The informants were studying in their first through eighth terms, but the majority had previous experiences from working in other group settings. The teacher most frequently arranged the group composition and only a few students stated that they have had any influence on the group formation. There were, with a few exceptions, between 6 and 10 groups in each of the programs included in this study.
The groups consisted of between four to eight members and the differences in sizes were almost proportionally distributed among the research group. The groups were foremost heterogeneous concerning gender, but irrespective of group size, there seems to have been a bias toward more women than men in most of the groups.

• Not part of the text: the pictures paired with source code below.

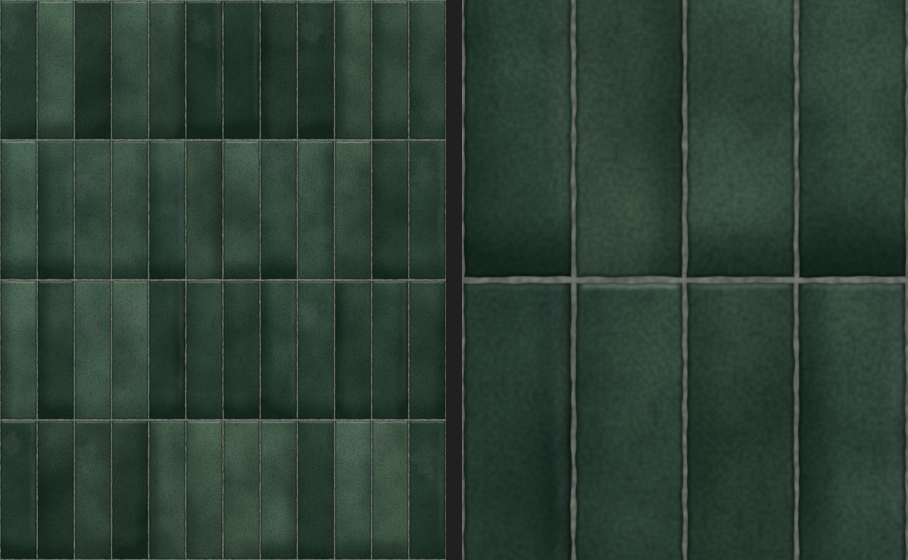
Left: the whole. Right: its middle third, enlarged.
Write a Shadertoy shader that draws this texture.

```glsl
const vec2 GRID = vec2(12.0, 4.0);            // tiles across, down
const vec2 JOINT = vec2(0.0019, 0.0026);      // half widths, canvas width = 1
const float EDGE_WOBBLE = 0.0012;
const float CRACKLE_SCALE = 115.0;
const float CRACKLE_DEPTH = 0.2;
const float GRAIN_DEPTH = 0.16;
const float TONE_SPREAD = 0.62;
const float CLOUD_DEPTH = 0.24;
const float SMUDGE_CHANCE = 0.25;
const float STREAK_CHANCE = 0.2;
const vec3 GLAZE_DEEP = vec3(0.075, 0.145, 0.108);
const vec3 GLAZE_MID = vec3(0.160, 0.237, 0.190);
const vec3 GLAZE_PALE = vec3(0.290, 0.385, 0.320);
const vec3 BLOOM = vec3(0.31, 0.35, 0.34);
const vec3 GROUT = vec3(0.39, 0.415, 0.385);

vec2 hash2(vec2 p) {
    vec3 h = fract(p.xyx * vec3(0.1031, 0.1030, 0.0973));
    h += dot(h, h.yzx + 33.33);
    return fract((h.xx + h.yz) * h.zy);
}

float cornerSlope(vec2 cell, vec2 offset) {
    float angle = 6.2832 * hash2(cell).x;
    return dot(vec2(cos(angle), sin(angle)), offset);
}

// Gradient noise, roughly -0.7 to 0.7
float gradientNoise(vec2 p) {
    vec2 i = floor(p), f = p - i;
    vec2 u = f * f * f * (f * (f * 6.0 - 15.0) + 10.0);
    vec2 e = vec2(1.0, 0.0);
    float low = mix(cornerSlope(i, f), cornerSlope(i + e, f - e), u.x);
    float high = mix(cornerSlope(i + e.yx, f - e.yx), cornerSlope(i + 1.0, f - 1.0), u.x);
    return mix(low, high, u.y);
}

float fractalNoise(vec2 p) {
    float sum = 0.0, gain = 1.0;
    for (int i = 0; i < 3; i++) {
        sum += gain * gradientNoise(p);
        p = mat2(1.6, 1.2, -1.2, 1.6) * p + 7.3;
        gain *= 0.5;
    }
    return sum;
}

vec3 glaze(float tone) {
    vec3 c = mix(GLAZE_DEEP, GLAZE_MID, clamp(tone * 2.0, 0.0, 1.0));
    return mix(c, GLAZE_PALE, clamp(tone * 2.0 - 1.0, 0.0, 1.0));
}

// Fine leathery wrinkles with grain
float surfaceRelief(vec2 p) {
    vec2 warp = vec2(gradientNoise(p * 30.0), gradientNoise(p * 30.0 + 19.0));
    vec2 q = p * CRACKLE_SCALE * vec2(1.0, 0.75) + warp * 1.2;
    float wrinkle = 0.22 - abs(gradientNoise(q));
    return CRACKLE_DEPTH * wrinkle + GRAIN_DEPTH * gradientNoise(p * 270.0);
}

vec3 tileColour(vec2 id, vec2 local, vec2 p) {
    vec2 r = hash2(id + 11.0), s = hash2(id + 47.0), k = hash2(id + 83.0);
    vec2 seed = id * 5.7;

    // Glaze pooling: dark foot, lighter head, uneven sides
    float tone = 0.22 + TONE_SPREAD * r.x + CLOUD_DEPTH * fractalNoise(p * 9.0 + seed);
    tone += (0.08 + 0.2 * s.x) * smoothstep(0.55, 1.0, local.y);
    tone -= (0.12 + 0.4 * r.y) * (1.0 - smoothstep(0.0, 0.2, local.y));
    float side = k.x < 0.5 ? local.x : 1.0 - local.x;
    tone -= 0.36 * s.y * (1.0 - smoothstep(0.0, 0.45, side));
    vec3 c = glaze(clamp(tone, 0.0, 1.0));
    c *= mix(vec3(0.97, 1.0, 1.02), vec3(1.03, 1.0, 0.97), k.y);

    // Cloudy smudge near the head
    vec2 toSmudge = (local - vec2(0.25 + 0.4 * s.x, 0.68 + 0.18 * r.y)) / vec2(0.3, 0.12);
    float smudge = 1.0 - smoothstep(0.5, 1.15, length(toSmudge) + 0.8 * fractalNoise(p * 30.0 + seed));
    c = mix(c, BLOOM, 0.25 * smudge * step(s.y, SMUDGE_CHANCE));

    // Greyish run down the right side
    float run = exp(-pow((local.x - 0.88 - 0.06 * gradientNoise(p * 14.0)) / 0.07, 2.0));
    run *= smoothstep(0.05, 0.3, local.y) * (0.7 + 0.5 * gradientNoise(p * 20.0 + seed));
    c = mix(c, BLOOM * vec3(0.92, 0.93, 1.0), 0.38 * run * step(k.y, STREAK_CHANCE));
    return c * (1.0 + surfaceRelief(p + id * 0.37));
}

void mainImage(out vec4 fragColor, in vec2 fragCoord) {
    vec2 p = fragCoord / iResolution.x;
    vec2 tileSize = vec2(1.0, iResolution.y / iResolution.x) / GRID;
    vec2 id = floor(p / tileSize);
    vec2 local = fract(p / tileSize);
    float aa = 0.8 / iResolution.x;

    // Chipped rectangular outline
    vec2 chip = vec2(gradientNoise(vec2(p.y * 75.0, id.x * 9.1 + sign(local.x - 0.5))),
                     gradientNoise(vec2(p.x * 60.0, id.y * 7.3 + sign(local.y - 0.5))));
    vec2 inset = tileSize * (0.5 - abs(local - 0.5)) - JOINT + EDGE_WOBBLE * chip;
    float edge = min(inset.x, inset.y);

    // Shaded lip and catchlight along the head
    vec3 tile = tileColour(id, local, p);
    tile *= mix(0.66, 1.0, smoothstep(0.0, 0.004, edge));
    float rim = exp(-pow((inset.y - 0.0015) / 0.0025, 2.0)) * step(0.5, local.y);
    tile += 0.17 * rim * (0.35 + hash2(id + 61.0).x) * smoothstep(0.0, 0.006, inset.x);

    // Gritty grout, darker where it meets the tile
    vec3 grout = GROUT * (1.0 + 0.3 * gradientNoise(p * 160.0));
    grout *= mix(1.0, 0.78, smoothstep(-0.0016, 0.0, edge));
    fragColor = vec4(mix(grout, tile, smoothstep(-aa, aa, edge)), 1.0);
}
```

When there was an underrepresented sex in the group, the minority mostly included two students of the same gender. The questionnaire contained a total of 18 questions, including both multiple choice and open-ended questions. The multiple choice questions concerned background variables and information about the present group.
The questionnaires were distributed to the different populations of students some populations studied at the same program at two universities in Sweden. During the time the questionnaires were completed, the researcher or an assistant was present to answer possible questions. In all, students answered the questionnaire. The data were analyzed using a qualitative content analysis based on three different research questions. There were two main criticisms of the previous study presented from other researchers. The criticism conveyed applied mostly to the question of whether we could assemble these groups into a joint research group and second to the fact that the results were mostly descriptive.
To counter this criticism and to elaborate on the analysis, a further analysis was conducted. The present analysis or reanalysis was conducted by using an inductive qualitative content analysis based on three open-ended research questions:. Research question 1, listed above, was not included in the first analysis and is being investigated for the first time in this study, while the other two questions are being reanalyzed. Each question was treated as a unit of analysis and was thus analyzed separately. In the preparation phase, the researcher tried to make sense of the data by becoming familiar with the data corpus.
In the current study, this included transcription and thorough reading of the answers. An open coding system composed of marginal notes and headings began the second phase, which included organizing the data. This second phase, in turn, included open coding, creating categories, and abstraction.
The notes and the headings from the open coding were transferred to coding sheets and then grouped into categories. Categories were formed through the interpretation of the codes that described the same meaning or phenomenon. An abstraction was denominated using the content-characteristic words for this paper: learning, study-social function, and organization. The third phase, reporting , addressed the presentation of the process of analysis and the results. In following these procedures, we aim to expand our understanding of the existing work and to counter the second part of the criticisms, which included criticisms stating that the results were mostly descriptive in nature.
To counter the criticisms regarding the question of whether we could assemble these groups into a joint research group, the qualitative abstraction that emerged from the qualitative content analysis was compared to background information by using SPSS. Three background variables were used: gender, cities, and programs. Translated citations are also included to increase trustworthiness.